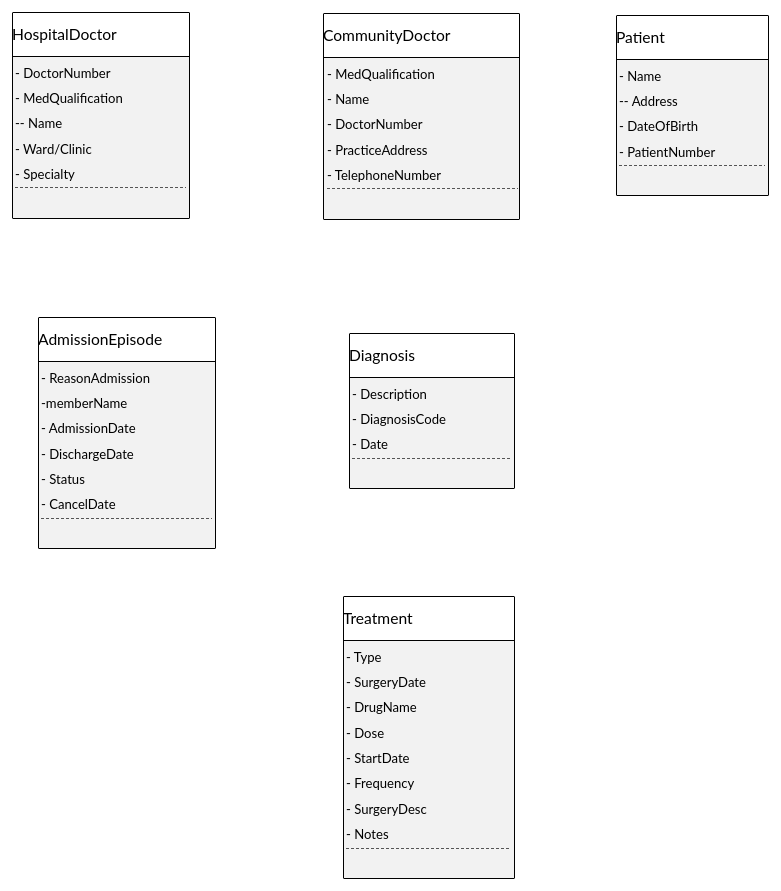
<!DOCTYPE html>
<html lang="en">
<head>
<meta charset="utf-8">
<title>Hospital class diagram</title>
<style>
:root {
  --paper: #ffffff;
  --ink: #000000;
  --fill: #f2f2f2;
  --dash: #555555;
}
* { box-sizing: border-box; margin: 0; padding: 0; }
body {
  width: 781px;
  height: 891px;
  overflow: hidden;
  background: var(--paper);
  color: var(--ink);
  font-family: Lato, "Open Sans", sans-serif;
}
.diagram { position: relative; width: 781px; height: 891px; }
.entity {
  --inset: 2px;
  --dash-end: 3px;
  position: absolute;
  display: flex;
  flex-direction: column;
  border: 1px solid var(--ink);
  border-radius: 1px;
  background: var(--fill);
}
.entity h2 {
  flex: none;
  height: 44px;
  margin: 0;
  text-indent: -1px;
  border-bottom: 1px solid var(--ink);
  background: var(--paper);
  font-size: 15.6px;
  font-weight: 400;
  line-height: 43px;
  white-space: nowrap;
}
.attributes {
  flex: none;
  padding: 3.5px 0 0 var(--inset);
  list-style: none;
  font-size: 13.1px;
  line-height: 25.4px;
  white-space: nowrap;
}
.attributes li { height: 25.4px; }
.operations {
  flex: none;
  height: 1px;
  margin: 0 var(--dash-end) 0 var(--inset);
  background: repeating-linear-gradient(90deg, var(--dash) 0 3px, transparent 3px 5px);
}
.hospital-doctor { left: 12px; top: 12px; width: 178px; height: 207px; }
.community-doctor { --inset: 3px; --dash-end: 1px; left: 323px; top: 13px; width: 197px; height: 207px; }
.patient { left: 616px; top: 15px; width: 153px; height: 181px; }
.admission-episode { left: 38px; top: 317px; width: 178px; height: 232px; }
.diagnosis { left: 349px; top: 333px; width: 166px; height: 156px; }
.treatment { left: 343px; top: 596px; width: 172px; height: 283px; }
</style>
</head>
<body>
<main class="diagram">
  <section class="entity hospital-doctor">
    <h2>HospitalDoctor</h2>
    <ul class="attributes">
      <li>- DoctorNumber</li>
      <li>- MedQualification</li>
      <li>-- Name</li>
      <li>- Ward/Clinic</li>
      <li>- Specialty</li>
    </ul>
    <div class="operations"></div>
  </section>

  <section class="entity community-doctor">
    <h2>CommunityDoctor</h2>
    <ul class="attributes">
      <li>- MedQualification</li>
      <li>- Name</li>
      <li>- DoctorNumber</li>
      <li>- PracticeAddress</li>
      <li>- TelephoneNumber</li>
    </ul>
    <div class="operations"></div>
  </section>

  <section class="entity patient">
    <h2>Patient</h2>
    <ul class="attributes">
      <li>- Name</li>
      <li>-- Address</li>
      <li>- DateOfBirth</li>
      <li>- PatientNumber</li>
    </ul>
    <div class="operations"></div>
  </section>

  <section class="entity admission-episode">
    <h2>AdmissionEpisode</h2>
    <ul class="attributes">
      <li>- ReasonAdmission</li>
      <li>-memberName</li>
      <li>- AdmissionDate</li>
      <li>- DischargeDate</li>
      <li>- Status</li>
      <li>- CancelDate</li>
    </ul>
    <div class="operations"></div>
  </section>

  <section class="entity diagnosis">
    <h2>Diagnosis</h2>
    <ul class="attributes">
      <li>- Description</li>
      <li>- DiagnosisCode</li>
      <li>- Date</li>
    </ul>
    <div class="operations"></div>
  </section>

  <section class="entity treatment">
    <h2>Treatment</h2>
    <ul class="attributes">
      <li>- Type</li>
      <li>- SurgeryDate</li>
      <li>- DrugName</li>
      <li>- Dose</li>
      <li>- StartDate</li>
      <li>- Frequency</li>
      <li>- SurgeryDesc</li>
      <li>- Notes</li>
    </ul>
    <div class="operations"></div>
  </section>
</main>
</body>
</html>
==
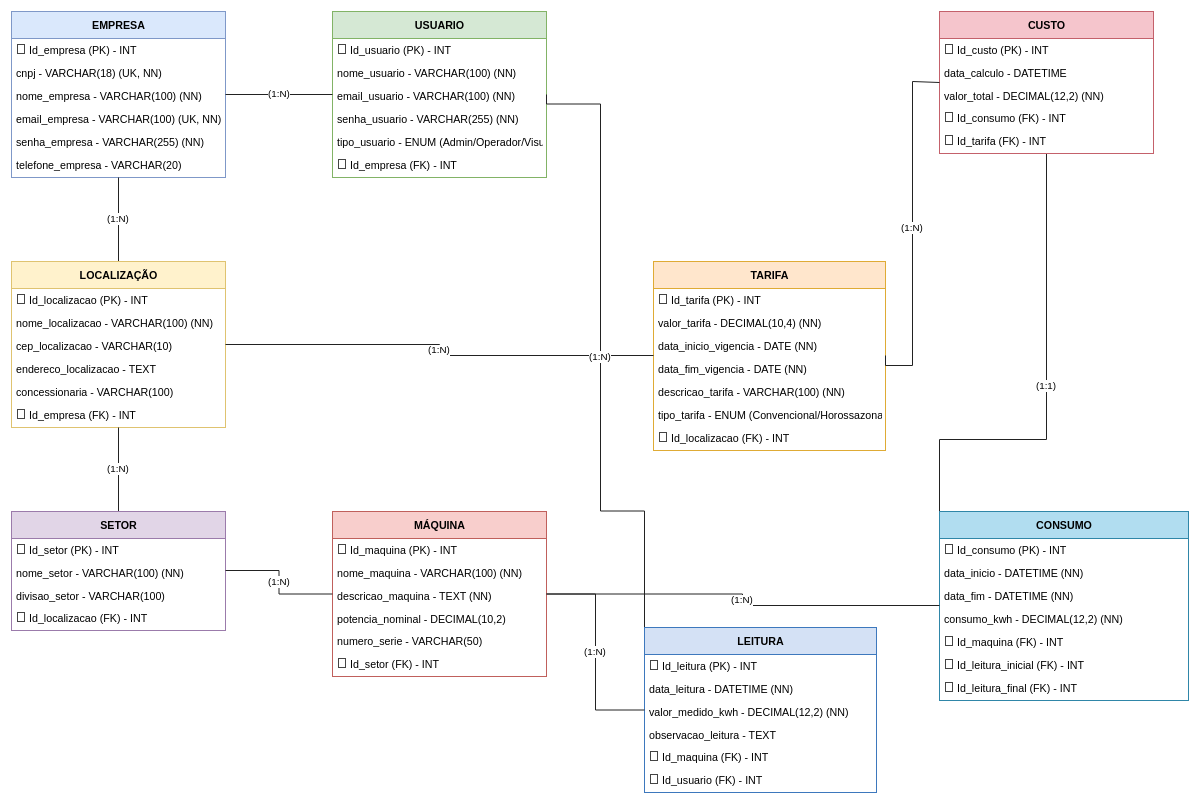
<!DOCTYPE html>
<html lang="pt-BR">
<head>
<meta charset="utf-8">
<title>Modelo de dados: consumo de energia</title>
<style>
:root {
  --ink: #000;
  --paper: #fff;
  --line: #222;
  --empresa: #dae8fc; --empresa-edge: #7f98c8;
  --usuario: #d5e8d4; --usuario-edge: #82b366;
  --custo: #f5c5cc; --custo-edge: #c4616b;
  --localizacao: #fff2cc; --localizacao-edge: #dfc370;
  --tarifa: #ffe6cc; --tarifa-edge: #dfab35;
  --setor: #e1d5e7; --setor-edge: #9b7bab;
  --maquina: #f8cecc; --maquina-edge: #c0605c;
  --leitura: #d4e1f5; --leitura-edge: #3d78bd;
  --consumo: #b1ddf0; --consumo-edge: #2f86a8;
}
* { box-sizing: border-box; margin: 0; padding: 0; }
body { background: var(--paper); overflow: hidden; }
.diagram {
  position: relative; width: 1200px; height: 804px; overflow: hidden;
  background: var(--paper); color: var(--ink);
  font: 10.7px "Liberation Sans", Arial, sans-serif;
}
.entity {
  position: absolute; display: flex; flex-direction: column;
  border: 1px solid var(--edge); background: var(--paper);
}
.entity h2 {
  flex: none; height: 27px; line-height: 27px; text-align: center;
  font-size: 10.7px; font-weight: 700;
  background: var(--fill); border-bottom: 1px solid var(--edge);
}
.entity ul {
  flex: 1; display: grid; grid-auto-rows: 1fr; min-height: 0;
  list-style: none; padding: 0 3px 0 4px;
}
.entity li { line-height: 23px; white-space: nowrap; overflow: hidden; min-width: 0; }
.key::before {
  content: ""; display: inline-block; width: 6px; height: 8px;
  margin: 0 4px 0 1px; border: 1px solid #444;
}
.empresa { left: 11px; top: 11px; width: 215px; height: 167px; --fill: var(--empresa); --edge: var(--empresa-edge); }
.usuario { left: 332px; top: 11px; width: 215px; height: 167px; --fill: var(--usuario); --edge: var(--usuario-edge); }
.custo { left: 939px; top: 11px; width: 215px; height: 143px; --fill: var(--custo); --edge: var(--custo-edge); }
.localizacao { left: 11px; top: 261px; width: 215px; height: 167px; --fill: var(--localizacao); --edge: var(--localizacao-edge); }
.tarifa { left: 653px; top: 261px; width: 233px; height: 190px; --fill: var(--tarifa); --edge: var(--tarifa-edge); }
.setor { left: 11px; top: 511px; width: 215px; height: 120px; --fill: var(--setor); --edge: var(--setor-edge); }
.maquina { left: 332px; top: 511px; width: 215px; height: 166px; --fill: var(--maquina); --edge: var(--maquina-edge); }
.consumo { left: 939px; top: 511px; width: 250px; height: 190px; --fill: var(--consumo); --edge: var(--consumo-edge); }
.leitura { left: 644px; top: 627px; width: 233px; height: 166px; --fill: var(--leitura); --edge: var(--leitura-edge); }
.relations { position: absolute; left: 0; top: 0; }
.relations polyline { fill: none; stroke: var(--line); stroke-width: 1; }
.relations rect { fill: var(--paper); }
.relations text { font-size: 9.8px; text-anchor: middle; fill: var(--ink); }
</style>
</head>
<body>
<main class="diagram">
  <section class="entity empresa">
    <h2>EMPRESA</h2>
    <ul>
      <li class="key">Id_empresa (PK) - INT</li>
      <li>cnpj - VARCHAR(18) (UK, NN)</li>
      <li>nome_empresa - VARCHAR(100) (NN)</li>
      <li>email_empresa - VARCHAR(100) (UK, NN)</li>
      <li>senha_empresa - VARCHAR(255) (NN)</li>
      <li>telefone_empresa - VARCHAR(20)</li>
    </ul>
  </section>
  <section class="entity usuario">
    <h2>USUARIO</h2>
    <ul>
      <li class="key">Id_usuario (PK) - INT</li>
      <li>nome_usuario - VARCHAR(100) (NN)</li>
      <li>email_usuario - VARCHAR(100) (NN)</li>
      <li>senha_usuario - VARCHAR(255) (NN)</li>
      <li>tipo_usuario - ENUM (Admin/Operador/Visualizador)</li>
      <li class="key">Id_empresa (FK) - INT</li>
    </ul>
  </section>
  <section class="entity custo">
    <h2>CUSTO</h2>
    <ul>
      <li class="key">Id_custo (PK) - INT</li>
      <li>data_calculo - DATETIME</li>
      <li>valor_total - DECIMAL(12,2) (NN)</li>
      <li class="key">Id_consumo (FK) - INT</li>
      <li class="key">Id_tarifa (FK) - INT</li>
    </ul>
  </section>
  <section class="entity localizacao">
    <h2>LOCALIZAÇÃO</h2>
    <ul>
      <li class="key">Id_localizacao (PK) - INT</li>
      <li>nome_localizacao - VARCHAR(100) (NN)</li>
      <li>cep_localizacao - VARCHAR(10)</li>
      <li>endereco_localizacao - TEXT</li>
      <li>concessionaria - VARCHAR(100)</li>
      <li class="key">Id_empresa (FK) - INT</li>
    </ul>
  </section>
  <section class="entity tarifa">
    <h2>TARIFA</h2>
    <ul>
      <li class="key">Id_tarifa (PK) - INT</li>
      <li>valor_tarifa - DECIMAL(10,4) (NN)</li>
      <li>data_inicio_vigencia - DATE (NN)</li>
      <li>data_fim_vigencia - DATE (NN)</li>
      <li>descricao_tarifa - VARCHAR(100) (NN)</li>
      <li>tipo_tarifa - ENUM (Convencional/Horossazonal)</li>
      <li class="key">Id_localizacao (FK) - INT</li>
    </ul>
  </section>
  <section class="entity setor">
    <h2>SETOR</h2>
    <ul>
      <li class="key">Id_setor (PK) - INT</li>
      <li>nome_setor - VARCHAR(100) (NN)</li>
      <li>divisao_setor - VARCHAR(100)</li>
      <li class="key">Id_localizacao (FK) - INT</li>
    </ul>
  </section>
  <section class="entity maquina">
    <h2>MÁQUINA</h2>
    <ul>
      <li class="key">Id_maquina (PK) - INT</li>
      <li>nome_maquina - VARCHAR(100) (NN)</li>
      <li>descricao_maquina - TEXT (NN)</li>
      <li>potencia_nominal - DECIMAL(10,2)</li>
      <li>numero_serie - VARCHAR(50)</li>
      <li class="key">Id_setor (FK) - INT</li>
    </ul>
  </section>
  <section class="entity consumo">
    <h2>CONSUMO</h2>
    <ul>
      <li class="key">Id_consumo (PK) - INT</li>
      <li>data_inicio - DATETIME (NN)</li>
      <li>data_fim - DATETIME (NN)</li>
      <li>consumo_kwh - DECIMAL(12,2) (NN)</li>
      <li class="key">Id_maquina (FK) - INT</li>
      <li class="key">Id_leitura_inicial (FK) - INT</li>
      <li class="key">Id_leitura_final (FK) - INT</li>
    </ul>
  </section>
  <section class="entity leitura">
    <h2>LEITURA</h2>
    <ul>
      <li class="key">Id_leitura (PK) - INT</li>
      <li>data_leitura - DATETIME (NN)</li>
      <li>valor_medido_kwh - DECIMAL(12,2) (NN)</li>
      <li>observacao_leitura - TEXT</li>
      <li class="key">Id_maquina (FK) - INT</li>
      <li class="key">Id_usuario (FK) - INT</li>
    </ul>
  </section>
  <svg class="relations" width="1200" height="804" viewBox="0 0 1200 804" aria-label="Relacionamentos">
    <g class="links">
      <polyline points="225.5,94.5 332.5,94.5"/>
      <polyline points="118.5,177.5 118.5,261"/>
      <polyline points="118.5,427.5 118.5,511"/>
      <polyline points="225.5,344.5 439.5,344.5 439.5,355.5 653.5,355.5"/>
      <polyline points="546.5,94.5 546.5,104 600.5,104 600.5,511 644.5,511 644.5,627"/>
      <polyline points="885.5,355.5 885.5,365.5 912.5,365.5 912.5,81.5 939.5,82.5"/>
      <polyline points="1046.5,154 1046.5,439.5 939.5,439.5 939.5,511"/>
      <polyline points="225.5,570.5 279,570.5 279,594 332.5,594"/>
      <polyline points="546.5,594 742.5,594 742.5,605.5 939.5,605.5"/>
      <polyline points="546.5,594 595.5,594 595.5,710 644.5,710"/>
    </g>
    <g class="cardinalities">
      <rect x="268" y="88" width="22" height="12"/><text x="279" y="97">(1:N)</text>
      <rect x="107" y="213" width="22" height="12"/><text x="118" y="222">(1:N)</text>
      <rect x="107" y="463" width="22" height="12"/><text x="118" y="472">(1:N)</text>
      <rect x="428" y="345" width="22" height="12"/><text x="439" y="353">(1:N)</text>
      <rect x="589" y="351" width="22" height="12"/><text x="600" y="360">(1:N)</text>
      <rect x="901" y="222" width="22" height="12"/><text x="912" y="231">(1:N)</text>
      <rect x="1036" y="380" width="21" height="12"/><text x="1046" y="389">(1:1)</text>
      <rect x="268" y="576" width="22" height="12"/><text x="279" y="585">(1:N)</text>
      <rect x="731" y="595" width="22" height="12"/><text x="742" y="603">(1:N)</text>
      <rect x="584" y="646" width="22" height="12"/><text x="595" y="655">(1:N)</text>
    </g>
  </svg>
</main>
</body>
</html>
==
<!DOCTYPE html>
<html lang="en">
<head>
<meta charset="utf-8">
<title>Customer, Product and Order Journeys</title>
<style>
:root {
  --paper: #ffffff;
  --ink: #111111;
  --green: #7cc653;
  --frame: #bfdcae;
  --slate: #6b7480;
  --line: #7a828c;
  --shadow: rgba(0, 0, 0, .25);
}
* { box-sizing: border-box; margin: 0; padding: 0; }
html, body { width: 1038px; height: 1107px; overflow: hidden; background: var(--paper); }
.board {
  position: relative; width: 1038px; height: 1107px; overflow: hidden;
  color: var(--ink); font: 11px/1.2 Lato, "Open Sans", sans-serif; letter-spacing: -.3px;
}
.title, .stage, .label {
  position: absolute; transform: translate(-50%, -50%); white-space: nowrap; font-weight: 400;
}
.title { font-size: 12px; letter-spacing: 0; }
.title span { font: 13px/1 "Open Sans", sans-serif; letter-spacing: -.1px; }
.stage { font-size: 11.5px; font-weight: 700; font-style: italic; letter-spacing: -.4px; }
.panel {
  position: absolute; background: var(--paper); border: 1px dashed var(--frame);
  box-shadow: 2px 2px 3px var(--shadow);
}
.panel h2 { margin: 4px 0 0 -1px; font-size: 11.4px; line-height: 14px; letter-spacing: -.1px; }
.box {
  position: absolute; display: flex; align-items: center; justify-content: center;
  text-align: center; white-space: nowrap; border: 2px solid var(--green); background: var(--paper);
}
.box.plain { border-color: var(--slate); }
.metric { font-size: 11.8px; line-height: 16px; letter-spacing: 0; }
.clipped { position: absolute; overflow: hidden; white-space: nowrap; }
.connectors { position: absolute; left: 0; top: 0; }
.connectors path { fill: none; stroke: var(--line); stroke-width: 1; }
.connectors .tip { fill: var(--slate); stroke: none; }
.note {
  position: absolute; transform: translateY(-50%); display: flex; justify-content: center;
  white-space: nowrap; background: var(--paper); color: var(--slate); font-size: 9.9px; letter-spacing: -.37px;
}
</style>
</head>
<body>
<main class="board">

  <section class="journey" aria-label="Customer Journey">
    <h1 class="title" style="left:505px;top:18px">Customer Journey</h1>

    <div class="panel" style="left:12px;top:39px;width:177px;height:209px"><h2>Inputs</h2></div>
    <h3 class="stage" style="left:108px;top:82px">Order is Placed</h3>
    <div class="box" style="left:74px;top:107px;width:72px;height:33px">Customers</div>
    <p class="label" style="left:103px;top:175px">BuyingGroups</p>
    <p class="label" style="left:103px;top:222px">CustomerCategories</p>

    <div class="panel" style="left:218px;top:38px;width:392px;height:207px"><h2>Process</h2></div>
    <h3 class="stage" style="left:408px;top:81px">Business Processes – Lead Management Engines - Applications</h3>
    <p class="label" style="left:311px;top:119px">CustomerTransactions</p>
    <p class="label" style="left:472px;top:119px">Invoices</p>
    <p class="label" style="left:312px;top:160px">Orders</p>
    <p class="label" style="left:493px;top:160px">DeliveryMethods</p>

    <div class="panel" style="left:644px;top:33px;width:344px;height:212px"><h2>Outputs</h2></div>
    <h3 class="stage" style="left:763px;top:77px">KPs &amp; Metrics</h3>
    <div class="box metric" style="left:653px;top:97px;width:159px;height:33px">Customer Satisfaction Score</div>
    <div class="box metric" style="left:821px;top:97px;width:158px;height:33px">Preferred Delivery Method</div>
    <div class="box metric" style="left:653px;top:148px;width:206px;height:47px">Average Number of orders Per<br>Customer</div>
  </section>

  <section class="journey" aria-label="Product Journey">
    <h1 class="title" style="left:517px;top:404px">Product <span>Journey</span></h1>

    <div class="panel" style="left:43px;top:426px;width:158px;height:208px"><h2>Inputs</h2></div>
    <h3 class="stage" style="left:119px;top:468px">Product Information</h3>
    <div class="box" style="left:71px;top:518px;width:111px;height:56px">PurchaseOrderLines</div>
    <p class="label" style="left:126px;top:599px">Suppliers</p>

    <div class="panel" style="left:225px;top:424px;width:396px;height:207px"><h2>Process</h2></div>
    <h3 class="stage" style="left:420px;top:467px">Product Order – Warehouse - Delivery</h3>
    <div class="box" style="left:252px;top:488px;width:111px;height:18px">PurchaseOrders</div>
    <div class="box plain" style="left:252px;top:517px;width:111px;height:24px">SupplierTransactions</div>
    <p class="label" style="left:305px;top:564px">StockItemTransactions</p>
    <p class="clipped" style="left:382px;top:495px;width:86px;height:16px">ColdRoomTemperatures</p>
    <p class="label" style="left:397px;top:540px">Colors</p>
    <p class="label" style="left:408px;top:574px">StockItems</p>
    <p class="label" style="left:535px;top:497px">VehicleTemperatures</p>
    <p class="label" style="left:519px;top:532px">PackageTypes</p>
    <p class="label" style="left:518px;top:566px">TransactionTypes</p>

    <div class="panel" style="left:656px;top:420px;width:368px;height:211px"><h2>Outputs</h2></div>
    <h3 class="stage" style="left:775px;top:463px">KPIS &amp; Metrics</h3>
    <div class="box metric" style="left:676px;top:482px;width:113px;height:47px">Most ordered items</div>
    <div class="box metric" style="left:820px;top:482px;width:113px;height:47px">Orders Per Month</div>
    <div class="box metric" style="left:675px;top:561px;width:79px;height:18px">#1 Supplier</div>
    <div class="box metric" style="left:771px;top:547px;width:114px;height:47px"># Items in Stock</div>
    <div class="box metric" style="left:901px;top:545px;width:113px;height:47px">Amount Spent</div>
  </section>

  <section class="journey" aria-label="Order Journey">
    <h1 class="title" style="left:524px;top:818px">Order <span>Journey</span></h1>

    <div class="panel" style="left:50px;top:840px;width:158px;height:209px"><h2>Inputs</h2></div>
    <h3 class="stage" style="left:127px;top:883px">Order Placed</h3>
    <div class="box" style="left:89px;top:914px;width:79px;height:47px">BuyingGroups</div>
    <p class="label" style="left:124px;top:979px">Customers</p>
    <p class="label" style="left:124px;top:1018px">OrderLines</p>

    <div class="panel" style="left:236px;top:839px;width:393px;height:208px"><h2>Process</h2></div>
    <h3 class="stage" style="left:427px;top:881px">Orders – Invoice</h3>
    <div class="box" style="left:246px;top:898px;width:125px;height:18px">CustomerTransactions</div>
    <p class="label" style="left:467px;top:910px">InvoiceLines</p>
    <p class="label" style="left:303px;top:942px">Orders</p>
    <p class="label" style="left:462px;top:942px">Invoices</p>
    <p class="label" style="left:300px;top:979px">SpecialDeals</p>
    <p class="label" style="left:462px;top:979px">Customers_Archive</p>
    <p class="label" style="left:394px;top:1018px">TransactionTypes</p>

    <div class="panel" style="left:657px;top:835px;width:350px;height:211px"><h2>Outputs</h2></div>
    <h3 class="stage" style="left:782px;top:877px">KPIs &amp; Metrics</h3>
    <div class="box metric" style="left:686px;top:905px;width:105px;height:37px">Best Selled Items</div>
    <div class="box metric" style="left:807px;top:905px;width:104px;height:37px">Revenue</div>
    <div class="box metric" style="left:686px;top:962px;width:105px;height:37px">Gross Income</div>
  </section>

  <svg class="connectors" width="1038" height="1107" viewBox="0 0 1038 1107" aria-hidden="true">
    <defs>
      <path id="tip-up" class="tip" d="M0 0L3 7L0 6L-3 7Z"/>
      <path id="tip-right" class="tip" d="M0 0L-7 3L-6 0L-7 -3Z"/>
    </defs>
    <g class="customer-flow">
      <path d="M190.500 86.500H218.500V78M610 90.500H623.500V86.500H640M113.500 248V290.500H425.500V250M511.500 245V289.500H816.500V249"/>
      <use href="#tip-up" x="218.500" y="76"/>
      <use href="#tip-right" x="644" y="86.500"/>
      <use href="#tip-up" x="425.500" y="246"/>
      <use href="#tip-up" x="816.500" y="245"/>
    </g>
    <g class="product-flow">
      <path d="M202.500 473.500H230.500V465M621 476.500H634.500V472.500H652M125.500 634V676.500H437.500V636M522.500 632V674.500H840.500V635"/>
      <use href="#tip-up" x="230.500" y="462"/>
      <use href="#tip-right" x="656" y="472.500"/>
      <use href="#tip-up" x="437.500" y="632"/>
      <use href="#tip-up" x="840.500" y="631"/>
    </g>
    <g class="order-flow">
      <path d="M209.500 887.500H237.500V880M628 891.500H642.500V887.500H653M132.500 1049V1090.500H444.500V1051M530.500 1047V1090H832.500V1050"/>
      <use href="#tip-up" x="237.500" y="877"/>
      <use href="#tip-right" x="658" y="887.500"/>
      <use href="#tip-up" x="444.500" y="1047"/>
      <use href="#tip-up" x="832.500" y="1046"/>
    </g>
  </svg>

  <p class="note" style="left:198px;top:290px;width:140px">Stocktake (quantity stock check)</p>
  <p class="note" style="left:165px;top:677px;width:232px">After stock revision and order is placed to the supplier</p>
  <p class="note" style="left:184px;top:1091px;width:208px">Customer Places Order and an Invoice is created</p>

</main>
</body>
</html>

## Your task
Show every line of the material above in which "polyline" is present.

## Solution for this task
.relations polyline { fill: none; stroke: var(--line); stroke-width: 1; }
      <polyline points="225.5,94.5 332.5,94.5"/>
      <polyline points="118.5,177.5 118.5,261"/>
      <polyline points="118.5,427.5 118.5,511"/>
      <polyline points="225.5,344.5 439.5,344.5 439.5,355.5 653.5,355.5"/>
      <polyline points="546.5,94.5 546.5,104 600.5,104 600.5,511 644.5,511 644.5,627"/>
      <polyline points="885.5,355.5 885.5,365.5 912.5,365.5 912.5,81.5 939.5,82.5"/>
      <polyline points="1046.5,154 1046.5,439.5 939.5,439.5 939.5,511"/>
      <polyline points="225.5,570.5 279,570.5 279,594 332.5,594"/>
      <polyline points="546.5,594 742.5,594 742.5,605.5 939.5,605.5"/>
      <polyline points="546.5,594 595.5,594 595.5,710 644.5,710"/>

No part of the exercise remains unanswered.